━━━━━ EXERCISE MATERIALS ━━━━━

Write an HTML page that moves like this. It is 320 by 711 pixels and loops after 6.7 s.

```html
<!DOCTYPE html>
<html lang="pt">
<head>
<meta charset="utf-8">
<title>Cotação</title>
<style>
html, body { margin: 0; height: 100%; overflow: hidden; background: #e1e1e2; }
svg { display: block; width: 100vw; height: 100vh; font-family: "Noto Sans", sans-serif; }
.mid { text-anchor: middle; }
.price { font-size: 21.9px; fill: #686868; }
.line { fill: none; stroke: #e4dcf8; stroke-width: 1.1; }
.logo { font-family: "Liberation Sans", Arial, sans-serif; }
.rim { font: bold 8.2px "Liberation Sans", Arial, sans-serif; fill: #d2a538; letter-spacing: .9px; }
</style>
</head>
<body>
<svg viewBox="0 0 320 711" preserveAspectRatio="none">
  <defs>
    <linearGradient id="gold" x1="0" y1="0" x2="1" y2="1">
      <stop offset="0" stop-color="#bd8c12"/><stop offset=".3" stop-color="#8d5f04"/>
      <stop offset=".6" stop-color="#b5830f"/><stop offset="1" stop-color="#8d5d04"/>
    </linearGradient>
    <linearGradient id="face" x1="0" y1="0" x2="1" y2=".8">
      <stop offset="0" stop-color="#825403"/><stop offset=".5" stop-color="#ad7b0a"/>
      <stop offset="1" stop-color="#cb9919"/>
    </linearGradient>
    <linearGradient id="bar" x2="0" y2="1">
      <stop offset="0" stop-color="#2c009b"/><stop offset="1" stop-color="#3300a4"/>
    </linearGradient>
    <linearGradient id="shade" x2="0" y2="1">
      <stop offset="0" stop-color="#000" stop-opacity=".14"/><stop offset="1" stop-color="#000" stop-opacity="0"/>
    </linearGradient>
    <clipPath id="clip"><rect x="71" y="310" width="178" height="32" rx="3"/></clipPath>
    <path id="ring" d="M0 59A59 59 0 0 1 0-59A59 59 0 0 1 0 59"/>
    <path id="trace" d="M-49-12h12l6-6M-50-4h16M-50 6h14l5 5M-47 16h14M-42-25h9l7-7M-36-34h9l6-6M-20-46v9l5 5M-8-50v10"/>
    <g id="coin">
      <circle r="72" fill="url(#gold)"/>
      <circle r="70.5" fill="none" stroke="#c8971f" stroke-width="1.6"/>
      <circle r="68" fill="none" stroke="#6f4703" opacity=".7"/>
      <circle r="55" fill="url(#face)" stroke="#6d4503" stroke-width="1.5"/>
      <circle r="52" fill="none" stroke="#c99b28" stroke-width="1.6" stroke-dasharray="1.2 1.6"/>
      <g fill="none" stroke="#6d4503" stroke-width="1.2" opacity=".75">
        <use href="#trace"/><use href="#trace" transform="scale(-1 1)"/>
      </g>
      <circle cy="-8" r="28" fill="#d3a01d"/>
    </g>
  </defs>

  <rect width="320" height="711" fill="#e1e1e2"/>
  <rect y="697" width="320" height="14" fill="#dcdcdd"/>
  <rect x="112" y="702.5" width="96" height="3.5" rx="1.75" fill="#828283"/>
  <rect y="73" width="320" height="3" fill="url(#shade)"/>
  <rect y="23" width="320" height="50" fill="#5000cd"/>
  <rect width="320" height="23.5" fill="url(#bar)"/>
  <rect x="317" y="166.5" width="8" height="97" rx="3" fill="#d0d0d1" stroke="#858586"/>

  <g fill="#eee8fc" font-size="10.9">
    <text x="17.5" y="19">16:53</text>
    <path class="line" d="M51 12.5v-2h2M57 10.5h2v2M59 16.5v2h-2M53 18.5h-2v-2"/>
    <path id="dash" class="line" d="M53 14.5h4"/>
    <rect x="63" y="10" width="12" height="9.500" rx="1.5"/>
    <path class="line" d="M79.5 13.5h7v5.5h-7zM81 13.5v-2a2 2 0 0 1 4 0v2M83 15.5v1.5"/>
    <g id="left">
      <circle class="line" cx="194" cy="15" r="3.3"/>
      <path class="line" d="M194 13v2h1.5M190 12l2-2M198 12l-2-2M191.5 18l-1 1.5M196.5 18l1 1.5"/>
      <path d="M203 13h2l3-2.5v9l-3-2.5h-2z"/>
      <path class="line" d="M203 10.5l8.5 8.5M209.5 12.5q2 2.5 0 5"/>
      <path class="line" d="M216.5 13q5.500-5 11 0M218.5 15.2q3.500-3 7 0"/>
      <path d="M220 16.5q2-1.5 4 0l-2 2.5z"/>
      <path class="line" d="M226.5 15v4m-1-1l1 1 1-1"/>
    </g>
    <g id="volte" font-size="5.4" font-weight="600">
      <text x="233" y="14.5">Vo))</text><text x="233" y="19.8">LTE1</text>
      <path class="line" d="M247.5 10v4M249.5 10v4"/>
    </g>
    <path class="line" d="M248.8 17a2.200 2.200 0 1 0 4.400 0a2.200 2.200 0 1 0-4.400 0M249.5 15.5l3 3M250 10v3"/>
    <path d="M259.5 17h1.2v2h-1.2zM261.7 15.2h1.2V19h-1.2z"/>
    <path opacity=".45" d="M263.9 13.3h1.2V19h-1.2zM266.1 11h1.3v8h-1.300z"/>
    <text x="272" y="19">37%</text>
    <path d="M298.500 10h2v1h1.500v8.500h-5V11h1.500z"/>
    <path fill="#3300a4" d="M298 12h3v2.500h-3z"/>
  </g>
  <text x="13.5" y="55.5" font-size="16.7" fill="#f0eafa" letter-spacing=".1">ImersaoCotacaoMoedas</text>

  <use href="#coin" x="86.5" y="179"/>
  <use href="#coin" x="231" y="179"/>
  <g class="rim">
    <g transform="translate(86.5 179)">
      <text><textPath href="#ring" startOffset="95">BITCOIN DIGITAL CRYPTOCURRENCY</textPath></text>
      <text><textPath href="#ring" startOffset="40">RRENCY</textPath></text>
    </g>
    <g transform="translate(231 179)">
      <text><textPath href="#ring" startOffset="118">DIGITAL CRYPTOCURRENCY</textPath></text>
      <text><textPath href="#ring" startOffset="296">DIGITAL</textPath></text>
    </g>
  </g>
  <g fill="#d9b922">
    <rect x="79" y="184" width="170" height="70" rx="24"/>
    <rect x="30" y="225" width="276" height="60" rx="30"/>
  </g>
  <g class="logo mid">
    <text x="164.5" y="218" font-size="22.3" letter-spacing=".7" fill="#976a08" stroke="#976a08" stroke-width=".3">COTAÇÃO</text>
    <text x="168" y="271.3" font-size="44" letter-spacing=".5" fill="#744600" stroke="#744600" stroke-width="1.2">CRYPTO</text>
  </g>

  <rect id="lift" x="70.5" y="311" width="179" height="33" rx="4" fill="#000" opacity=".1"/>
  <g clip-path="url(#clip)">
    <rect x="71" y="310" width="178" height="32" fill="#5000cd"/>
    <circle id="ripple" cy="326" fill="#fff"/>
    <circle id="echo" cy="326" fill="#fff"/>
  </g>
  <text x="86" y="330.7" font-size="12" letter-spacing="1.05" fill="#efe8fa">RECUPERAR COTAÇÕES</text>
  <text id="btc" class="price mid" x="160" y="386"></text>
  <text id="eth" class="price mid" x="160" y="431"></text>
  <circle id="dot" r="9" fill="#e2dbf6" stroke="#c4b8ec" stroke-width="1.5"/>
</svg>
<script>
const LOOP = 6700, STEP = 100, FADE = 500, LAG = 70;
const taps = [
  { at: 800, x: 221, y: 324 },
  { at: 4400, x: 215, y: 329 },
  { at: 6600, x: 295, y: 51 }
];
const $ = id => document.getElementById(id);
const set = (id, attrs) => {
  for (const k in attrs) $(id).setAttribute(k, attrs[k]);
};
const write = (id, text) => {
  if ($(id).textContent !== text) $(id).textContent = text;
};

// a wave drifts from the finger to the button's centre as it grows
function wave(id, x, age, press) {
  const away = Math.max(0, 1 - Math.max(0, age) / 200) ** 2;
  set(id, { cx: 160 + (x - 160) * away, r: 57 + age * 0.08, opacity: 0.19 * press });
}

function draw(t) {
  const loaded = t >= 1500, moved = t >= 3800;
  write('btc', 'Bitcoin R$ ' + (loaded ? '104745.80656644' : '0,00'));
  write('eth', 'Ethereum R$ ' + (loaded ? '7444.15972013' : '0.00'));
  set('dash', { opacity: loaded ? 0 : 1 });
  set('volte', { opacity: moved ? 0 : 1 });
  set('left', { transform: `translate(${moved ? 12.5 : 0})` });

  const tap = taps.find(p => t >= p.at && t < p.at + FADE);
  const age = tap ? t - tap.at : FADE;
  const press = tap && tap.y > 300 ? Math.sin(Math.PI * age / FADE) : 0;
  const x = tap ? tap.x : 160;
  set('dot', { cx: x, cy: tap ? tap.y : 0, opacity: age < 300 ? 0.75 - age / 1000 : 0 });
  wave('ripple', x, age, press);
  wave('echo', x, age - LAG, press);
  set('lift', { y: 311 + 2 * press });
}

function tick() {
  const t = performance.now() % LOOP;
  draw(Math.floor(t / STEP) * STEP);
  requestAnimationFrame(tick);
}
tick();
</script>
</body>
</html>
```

━━━━━

> [PROBLEM REQUIREMENTS]:
Check each line of the records for the string "translate" and copy those that have it.

> [RESPONSE]:
    <g transform="translate(86.5 179)">
    <g transform="translate(231 179)">
  set('left', { transform: `translate(${moved ? 12.5 : 0})` });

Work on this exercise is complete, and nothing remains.